Spin doctor: (informal) a person who provides a favourable slant to an item of news, potentially unpopular policy, etc, esp on behalf of a political personality or party (Collins English dictionary)
The phrase ‘spin doctor’ came into common usage during the 1980’s, and is derived from the term ‘spinning a yarn’. Because the phrase is recent one, there is a tendency to think of ‘spin’ – or media manipulation – as a twentieth century phenomenon, something conceived by Goebbels and refined with slightly less sinister purpose by Bill Clinton’s campaign advisers.
Nothing is further from the truth.
Ladies and gentlemen, I give you Queen Cleopatra, the Queen of Spin.
Here was a woman who understood that style meant more than substance. She practised media manipulation long before there was a media as we know it.
Although she was probably part Greek, part Syrian, she knew her power base lay in the chora, Egypt’s peasant heartland. So when Julius Caesar first helped her cement her authority in the country, the first thing she did was hit the campaign trail, sailing down the Nile so everyone could see her with her powerful backer.
What image did she show her new nation? She dressed as Isis, goddess of all Egypt, even to the finest detail. The subliminal message to everyone was clear; I may have powerful foreign backers, but I’m your queen, Everyman’s queen. In effect she nailed down the blue collar vote. She secured the heartlands and the priesthood as her power base, and never lost it.
Later in her reign, when she went to meet Anthony at Tarsus, she put on another show. Anthony had been hailed as the new Dionysios, a god in his own right. After Caesar’s death, she needed his support and his influence. She did not intend to seduce him with anything as unreliable as pillow talk. This was a man who could have any woman he wanted, and frequently did.

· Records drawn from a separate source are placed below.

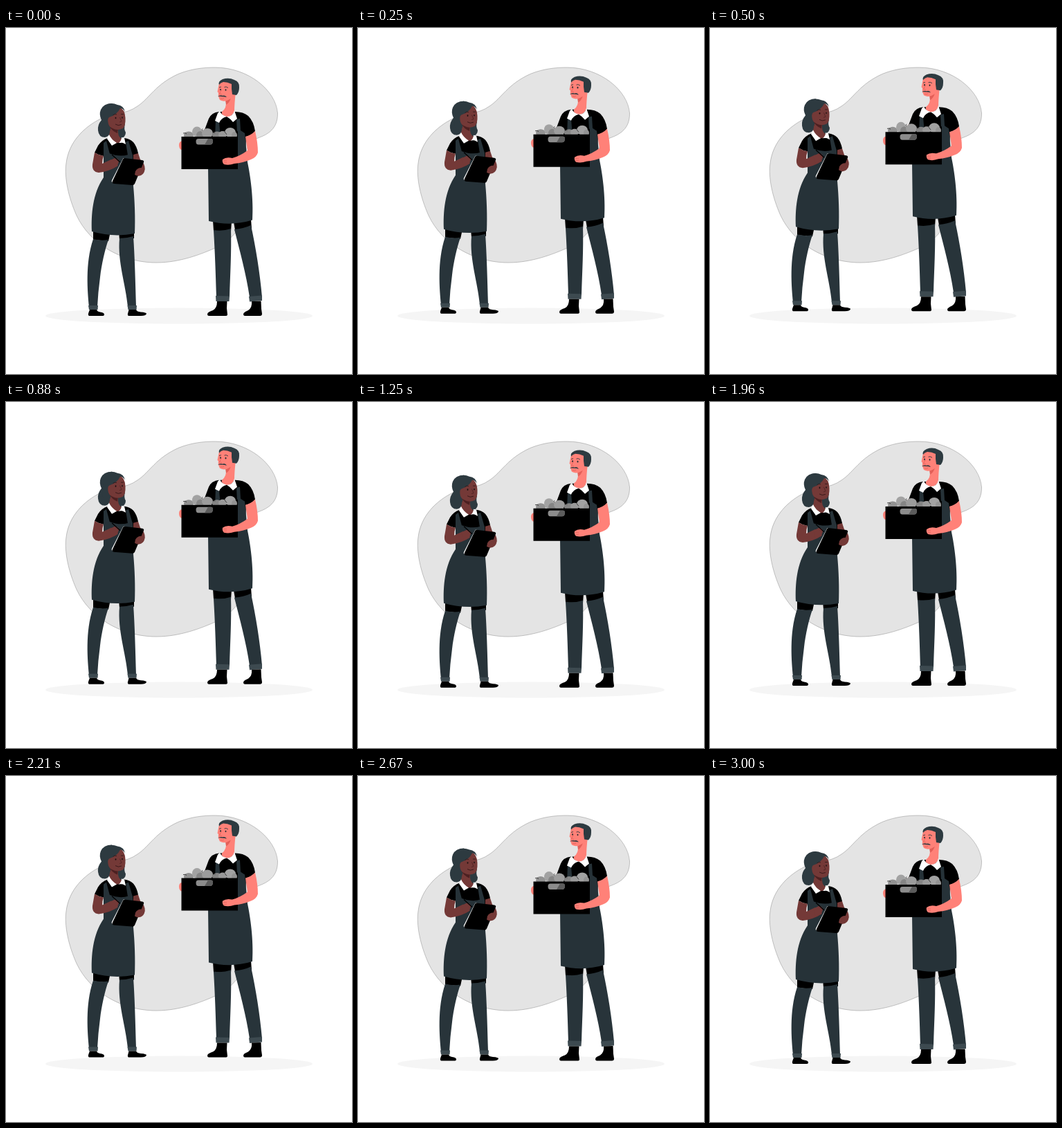
Write an HTML page with a canvas that moves like this. It is 500x500 px and loops after 3.04 s.

```html
<!DOCTYPE html>
<html lang="en">
<head>
<meta charset="utf-8">
<title>Two workers</title>
<style>
html, body { margin: 0; width: 100%; height: 100%; overflow: hidden; background: #fff; }
canvas { display: block; width: 500px; height: 500px; }
</style>
</head>
<body>
<canvas id="stage"></canvas>
<script>
const canvas = document.getElementById('stage');
const ctx = canvas.getContext('2d');
const ratio = window.devicePixelRatio || 1;
canvas.width = canvas.height = 500 * ratio;

const LOOP = 3040, STEP = 1000 / 24, PERIOD = 1500, LIFT = 10;
const BLACK = '#000', APRON = '#263238', CLOTH = '#28343a', CUFF = '#3d4a50', HAIR = '#2d3a40';
const SKIN_W = '#743937', SHADE_W = '#4c2021', SKIN_M = '#ff8178', SHADE_M = '#e35f58';

function fill(color, d) {
  ctx.fillStyle = color;
  ctx.fill(new Path2D(d));
}

function line(color, width, d) {
  ctx.strokeStyle = color;
  ctx.lineWidth = width;
  ctx.stroke(new Path2D(d));
}

function oval(color, x, y, rx, ry = rx) {
  ctx.fillStyle = color;
  ctx.beginPath();
  ctx.ellipse(x, y, rx, ry, 0, 0, Math.PI * 2);
  ctx.fill();
}

function backdrop() {
  const blob = 'M190 113C208 101 216 81 250 66C268 59 285 57 302 57C350 57 390 90 392.500 123' +
    'C393 146 378 154 364 159C338 170 344 200 349 232C352 278 332 304 302 318' +
    'C275 330 245 340 212 339C164 337 121 311 102 271C90 244 84 216 87 195' +
    'C91 164 113 143 137 131C155 123 173 125 190 113Z';
  fill('#e4e4e4', blob);
  line('#808080', 0.45, blob);
  oval('#f5f5f5', 250, 416, 193, 11.5);
}

function womanLegs() {
  fill(BLACK, 'M126 290L151 294L148 308L126 306Z M163 294L185 294L185 304L164 306Z');
  fill(CLOTH, 'M126 305Q137 308 148 306C143 320 138 342 136 360Q133 382 132 403L120 403C118 382 114 340 126 305Z');
  fill(CLOTH, 'M164 304Q174 304 184 301C186 330 187 368 188 403L176 403C173 370 161 338 164 304Z');
  fill(CUFF, 'M119 401L133 401L132.500 407L120 407Z M175.500 401L189 401L188.500 407L176.500 407Z');
  fill(BLACK, 'M121 407L131 407Q132 410 136 410.500Q142 411 142 414Q142 416 139 416L120 416Q118 415 119.500 411Z');
  fill(BLACK, 'M177.500 407L188 407Q189 410 195 410.500Q203 411 203 413Q202 416 195 416L177 416Q175 415 176.500 411Z');
}

function womanBody() {
  fill(SKIN_W, 'M181 180L191 181L194 190L199 196Q203 205 198 210Q191 216 186 212L181 200Z');
  fill(BLACK, 'M147 159Q138 162 133 170L128 180Q134 184 141 185L143 216L183 216L184 183L191 181Q189 171 184 165Q179 160 171 159Z');
  fill(APRON, 'M141 182L149 181Q164 187 177 183L183 183L184 228C186 250 187 275 186 297Q155 303 124 294C123 270 125 239 141 216Z');
  fill(APRON, 'M141 166L145 163L150 182L141 184Z M173 165L177 163L183 184L176 184Z');
  fill(SKIN_W, 'M128 180Q134 184 141 185Q139 190 139 196L152 190L162 199Q150 207 134 209Q124 208 125 197Z');
  fill(HAIR, 'M160 140L172 139Q170 146 173 151Q173 158 165 160L158 154Z');
  fill(SKIN_W, 'M149 142L162 146Q161 157 167 160Q167 166 160 167Q152 164 149 158Z');
  fill('#fff', 'M149 154L146 160L153 170L160 166Q152 161 149 154Z M167 158L171 159L173 168L169 166Q167 165 162 167Q167 163 167 158Z');
  fill(BLACK, 'M160 166L166 166L168 171L157 171Z');
}

function womanHead() {
  fill(HAIR, 'M153 109Q141 109 137 118Q134 125 138 133Q132 140 133 148Q134 158 143 158Q150 157 150 149L158 125Z');
  fill(SHADE_W, 'M149 141L162 146Q161 150 161 152Q153 149 149 141Z');
  fill(SKIN_W, 'M145 124Q149 114 163 114Q172 117 172.500 130Q173 141 169 145Q161 149 154 145Q147 142 144 134Z');
  fill(HAIR, 'M142 114Q150 106 161 111Q170 112 172 121Q169 116 165 116Q161 125 149 129Q146 131 148 139Q152 145 149 152L139 146Z');
  oval('#1c1112', 158.5, 130, 0.9, 1.3);
  oval('#1c1112', 168, 129.5, 0.8, 1.2);
  line('#2b1918', 0.8, 'M154.500 126Q157 123.500 160 125M166 124.500L170 124.500');
  line(SHADE_W, 0.8, 'M164.500 129L167 135L164 136');
  line('#2b1213', 0.8, 'M158 139Q162 142 167 139.500');
}

function womanTablet() {
  fill('#fff', 'M169.500 188L172 188L156 224L153.500 223Q152 222 153 220Z');
  fill(BLACK, 'M171 188L197 191Q200 192 199 194L186 225Q185 227.500 182 227L156 225Q152.500 224 154 221L168.800 190Q169.500 188 171 188Z');
  fill(SKIN_W, 'M187 207Q190 202 195 202L200 203Q201 210 195 213Q190 215 186 212Z');
  fill(SKIN_W, 'M149 192L157 188Q163 188 163 193L161 199L153 203Z');
  line(BLACK, 1.3, 'M153 183L165 194');
}

function manLegs() {
  fill(BLACK, 'M299 278L326 280L325 294L300 293Z M329 280L354 276L355 290L331 292Z');
  fill(CLOTH, 'M300 292Q313 294 325 290C326 323 324 355 323 389L304 389C303 355 302 325 300 292Z');
  fill(CLOTH, 'M330 291Q343 290 354 285C361 318 367 354 370 389L352 389C347 355 338 323 330 291Z');
  fill(CUFF, 'M303 387L323 387.500L322.500 395L303.500 395Z M351 388L370 386.500L370 394L352 395.500Z');
  fill(BLACK, 'M305 395L319.500 395L319 405L320 414Q320 416 317 416L293 416Q290 415 291.500 412Q293 410 299 408Q305 405 305 395Z');
  fill(BLACK, 'M355 395L368.500 394.500L369 406L370 413Q370 416 367 416L345 416Q342 415 343.500 412Q345 410 350 408Q356 404 355 395Z');
}

function manBody() {
  fill(SKIN_M, 'M287 146L297 151L289 164L253 176Q250 174 250 169Q250 164 255 163L275 160Z');
  fill(BLACK, 'M308 121Q297 122 293 131L287 147Q291 152 297 152L297 205L345 205L347 157Q355 155 360 149Q358 135 350 127Q343 121 331 121Z');
  fill(APRON, 'M302 152L345 152L349 194C353 213 358 246 356 277.500Q325 287 293 279L292 200L302 195Z');
  fill(APRON, 'M303 133L308 136L310 158L302 158Z M333 132L338 131L339 148L345 152L346 170L335 170Z');
  fill(BLACK, 'M309 149L335 149L335 158L310 158Z');
  fill(SKIN_M, 'M317 96L332 92Q330 110 330 121Q325 130 317 128Q310 125 312 121Q319 116 318 105Z');
  fill(SHADE_M, 'M317 104Q322 104 325 101Q323 108 318 111Z');
  fill('#fff', 'M309 120L306 123L302 134L308 137Q311 130 319 128Q311 126 309 120Z M330 119L334 131L328 136Q324 131 319 128Q328 128 330 119Z');
}

function manHead() {
  fill(SKIN_M, 'M308 80Q316 74 329 78L331 94Q329 100 323 103Q316 108 309 104Q306 98 307 94L305.500 92Z');
  fill(HAIR, 'M308 82Q306 77 313 74Q322 71 330 75Q338 78 337 86Q337 93 333 97L327 96L326 88L326 81Q320 78 314 78Q310 79 308 82Z');
  oval('#222c31', 310, 89, 0.9, 1.3);
  oval('#222c31', 317.5, 89.5, 0.9, 1.3);
  line(HAIR, 0.9, 'M308 86L311 85M315.500 85.500Q318 84 321 86.500');
  line(SHADE_M, 0.8, 'M311.500 89L308.500 95L312 96');
  fill(HAIR, 'M306 99Q309 96.500 313 97.800Q317 96.500 319 100Q315 99 313 99.200Q309 98.500 306 99Z');
  line(SHADE_M, 0.8, 'M310 102Q313 103 315 101.500');
}

function fruit() {
  oval('#929292', 264, 155, 7, 5.5);
  oval('#a2a2a2', 276, 150, 7, 7.5);
  oval('#858585', 281, 155, 6, 6);
  oval('#9c9c9c', 291, 152, 8, 7);
  oval('#858585', 305, 155, 7, 5.5);
  oval('#999', 313, 154, 6, 5);
  oval('#a2a2a2', 324, 151, 8, 7);
  oval('#939393', 330, 155, 4, 5);
  line('#202020', 0.8, 'M261 153Q260 151 256 152M284 149Q282 147 284 145.500M302 152L300 150M316 150L319 154');
}

function crate() {
  fruit();
  fill(BLACK, 'M253.500 157H335V204H253.500Z');
  fill('#8c8c8c', 'M278 160H296Q299.500 160 299 164Q298.500 168.500 295 168.500H278Q274.500 168.500 274.500 164Q274.500 160 278 160Z');
  fill('#5c5c5c', 'M292 160H296Q299.500 160 299 164Q298.500 168.500 295 168.500H287Z');
  fill(SKIN_M, 'M346 157Q354 155 360 149Q364 166 364 180Q362 187 354 190Q342 195 330 196Q322 199 315 197Q312 194 313 190Q318 186 327 188Q338 185 349 177Z');
  line(SHADE_M, 0.7, 'M314 192L319 192M315 195L319 194.500');
}

function draw(ms) {
  const frame = Math.min(72, Math.floor((ms % LOOP + 4) / STEP));
  const phase = (frame * STEP % PERIOD) / PERIOD;
  const rise = LIFT * (1 - Math.abs(2 * phase - 1));
  ctx.setTransform(ratio, 0, 0, ratio, 0, 0);
  ctx.fillStyle = '#fff';
  ctx.fillRect(0, 0, 500, 500);
  backdrop();
  ctx.translate(0, -rise);
  womanLegs();
  womanBody();
  womanHead();
  womanTablet();
  manLegs();
  manBody();
  manHead();
  crate();
}

const start = performance.now();
function tick() {
  draw(performance.now() - start);
  requestAnimationFrame(tick);
}
tick();
</script>
</body>
</html>
```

Instead she sailed into Tarsus in a galley with gold tipped oars, purple sails and servants dressed as nymphs hanging from the rigging. The sails had been impregnated with rich perfumes so that the wind announced her arrival long before she docked at the quay. Cleopatra herself sat on the deck under an elaborate canopy dressed once more as Isis, Queen of the Ocean, announcing with this astonishing spectacle to the whole Mediterranean world that she had come to meet Anthony not as a supplicant, but as fellow divinity. It worked. Anthony didn’t love her because she was base; he loved her because she had a power base. He returned with her to Alexandria and a deal was struck.
The facts of history intimate that yes, in the end, he loved her. Their story is a poignant one. But that wasn’t how it started.
It is ironic that such an astute political manipulator should have been ultimately portrayed by Shakespeare and Shaw and then Hollywood as the ultimate femme fatale, a byword for decadence. It’s like history remembering Hilary Clinton as Marilyn Monroe.
Cleopatra didn’t die for love though Anthony died in her arms. She simply met her nemisis. The Roman emperor Augustus was just as astute at turning public opinion. He denounced her as a sultry temptress to the Roman senate, in order to turn the tables on Anthony, who was his rival for power in Rome. He ‘leaked’ rumours about her bathing in asses’ milk and having sex with her slaves in order to make Anthony look ridiculous. And it worked. It worked so well in fact that his propaganda still informs most popular opinion about her, even two thousand years later.
In the next few months the spin doctors will be hard at work in the US, as the Presidential race heats up. So when Romney dresses in his golden robes and Barack sails down the Nile try not to feel too jaded; remember it was all done before, long ago, by Cleopatra and Augustus.
They just did it without television.